It is important to monitor your credit cards and credit score. If you own a business it is important to have wordfence around your website and to have a security check on your network. For continuous monitoring have a Monitored IT Support Agreement in place.
Some Macy’s online customers became victims of data theft, including their credit card numbers, following a breach in the retailer’s security.
The breach took place between April 26 and June 12, during which time an “unauthorized third party” managed to obtain usernames and passwords and then log onto Macy’s and Bloomingdale’s shoppers’ online profiles, the company said in a letter sent July 2 to the New Hampshire Attorney General’s Office and first reported by DataBreaches. Macy’s owns Bloomingdale’s.
The leaked info may include customers’ names, addresses, phone numbers, email addresses, birthdays, and credit and debit card numbers with expiration dates. However, the company noted that neither Credit Verification Values (CVV) nor Social Security numbers are stored on its online customer profiles. Macy’s said it reported the exposed card numbers to Visa, Mastercard, American Express and Discover.
Profiles with suspicious login activity were blocked until the customers changed their passwords, Macy’s said.
“We have investigated the matter thoroughly, addressed the cause and, as a precaution, have implemented additional security measures,” the company said in a statement. “Macy’s, Inc. will provide consumer protection services at no cost to those customers. We have contacted potentially impacted customers with more information about these services.”
The total number of accounts accessed wasn’t released, but the letter noted that 753 New Hampshire residents were affected. Macy’s attached to the letter a document dated June 27 that was apparently sent to affected customers.

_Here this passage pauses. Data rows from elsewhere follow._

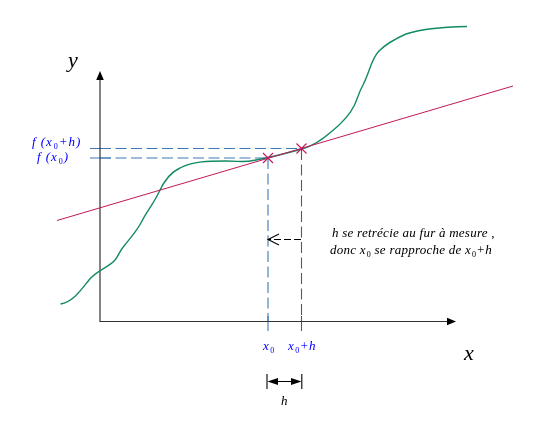
<!DOCTYPE html>
<html lang="fr">
<head>
<meta charset="utf-8">
<title>Nombre dérivé et sécante</title>
<style>
:root {
  --paper: #ffffff;
  --ink: #000000;
  --axis: #333333;
  --curve: #128a62;
  --secant: #c2185b;
  --guide: #3f78b5;
  --guide-end: #555b66;
  --label: #0000ff;
}
* { box-sizing: border-box; }
html, body { margin: 0; overflow: hidden; background: var(--paper); }
.diagram {
  position: relative;
  width: 534px;
  height: 428px;
  overflow: hidden;
  background: var(--paper);
  color: var(--ink);
  font: italic 13px/16px "Liberation Serif", "TeX Gyre Pagella", serif;
}
.plot { position: absolute; inset: 0; display: block; fill: none; }
.axis { stroke: var(--axis); stroke-width: 1.2; }
.curve { stroke: var(--curve); stroke-width: 1.4; }
.secant { stroke: var(--secant); stroke-width: 1; }
.point { stroke: var(--secant); stroke-width: 1.1; }
.guide { stroke: var(--guide); stroke-width: 1.1; stroke-dasharray: 11 4.5; }
.guide-end { stroke: var(--guide-end); }
.tick { stroke: var(--guide); stroke-width: 1.1; }
.tick-end { stroke: var(--guide-end); }
.measure { stroke: var(--ink); stroke-width: 1.1; }
.head { fill: var(--ink); }
.label { position: absolute; margin: 0; white-space: nowrap; }
.value { color: var(--label); letter-spacing: .5px; }
.image { letter-spacing: 1px; }
.image .fn { margin-right: 4px; }
.axis-name { font-size: 22px; line-height: 24px; }
.note { left: 330px; top: 224px; line-height: 17px; letter-spacing: .25px; }
.note span { display: block; }
.note span:first-child { padding-left: 2px; }
sub {
  position: relative;
  top: 3px;
  margin-left: 1px;
  font-size: 8px;
  font-style: normal;
  line-height: 0;
  vertical-align: baseline;
}
.y-name { left: 68px; top: 48px; }
.x-name { left: 464px; top: 341px; }
.image-end { left: 32px; top: 134px; }
.image-start { left: 37px; top: 149px; }
.abscissa-start { left: 263px; top: 338px; }
.abscissa-end { left: 288px; top: 338px; }
.step { left: 281px; top: 393px; }
</style>
</head>
<body>
<main class="diagram">
  <svg class="plot" width="534" height="428" viewBox="0 0 534 428" aria-hidden="true">
    <defs>
      <path id="cross" d="M-5-5 5 5M-5 5 5-5"/>
    </defs>

    <g class="guides">
      <path class="guide" d="M100 148.5H301M100 158H268M268 158V321"/>
      <path class="guide guide-end" d="M301.5 149V321"/>
      <path class="tick" d="M90 148.5H111M90 158H111M268 316V331"/>
      <path class="tick tick-end" d="M301.5 316V331"/>
    </g>

    <g class="axes">
      <path class="axis" d="M100 78V321.5H449"/>
      <polygon class="head" points="100,71 96.2,80 103.8,80"/>
      <polygon class="head" points="456,321.5 447,317.7 447,325.3"/>
    </g>

    <path class="curve" d="M60.5 304C73 302 81 290 89 280C97 270 108 268 115 260C119 255 119 252 124 246C131 237 137 231 142 221C147 211 154 203 159 192C164 181 171 172 180 168C193 161 209 161 226 161C241 161 242 163 256 160C272 157 284 154 302 149C313 146 323 139 331 132C341 124 349 116 354 106C358 98 358 94 363 85C371 69 371 59 379 51C386 44 397 38 406 34C421 29 443 27 467 26.5"/>
    <path class="secant" d="M57 220.5 513 86"/>

    <g class="point">
      <use href="#cross" x="268" y="158"/>
      <use href="#cross" x="301.5" y="148.5"/>
    </g>

    <g class="measure">
      <path stroke-dasharray="7 3" d="M301 239.5H269"/>
      <path d="M279 234 268 239.5 279 245"/>
      <path d="M267 374V389M301.8 374V389M275 381.5H294"/>
      <polygon class="head" stroke="none" points="267.5,381.5 278,378 278,385"/>
      <polygon class="head" stroke="none" points="301.5,381.5 291,378 291,385"/>
    </g>
  </svg>

  <p class="label axis-name y-name">y</p>
  <p class="label axis-name x-name">x</p>

  <p class="label value image image-end"><span class="fn">f</span>(x<sub>0</sub>+h)</p>
  <p class="label value image image-start"><span class="fn">f</span>(x<sub>0</sub>)</p>

  <p class="label value abscissa-start">x<sub>0</sub></p>
  <p class="label value abscissa-end">x<sub>0</sub>+h</p>

  <p class="label step">h</p>

  <p class="label note">
    <span>h se retrécie au fur à mesure ,</span>
    <span>donc x<sub>0</sub> se rapproche de x<sub>0</sub>+h</span>
  </p>
</main>
</body>
</html>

Last month, Adidas’ US site Reported in CNET this week. Its initial investigation suggested that some people’s contact information, usernames and encrypted passwords were stolen.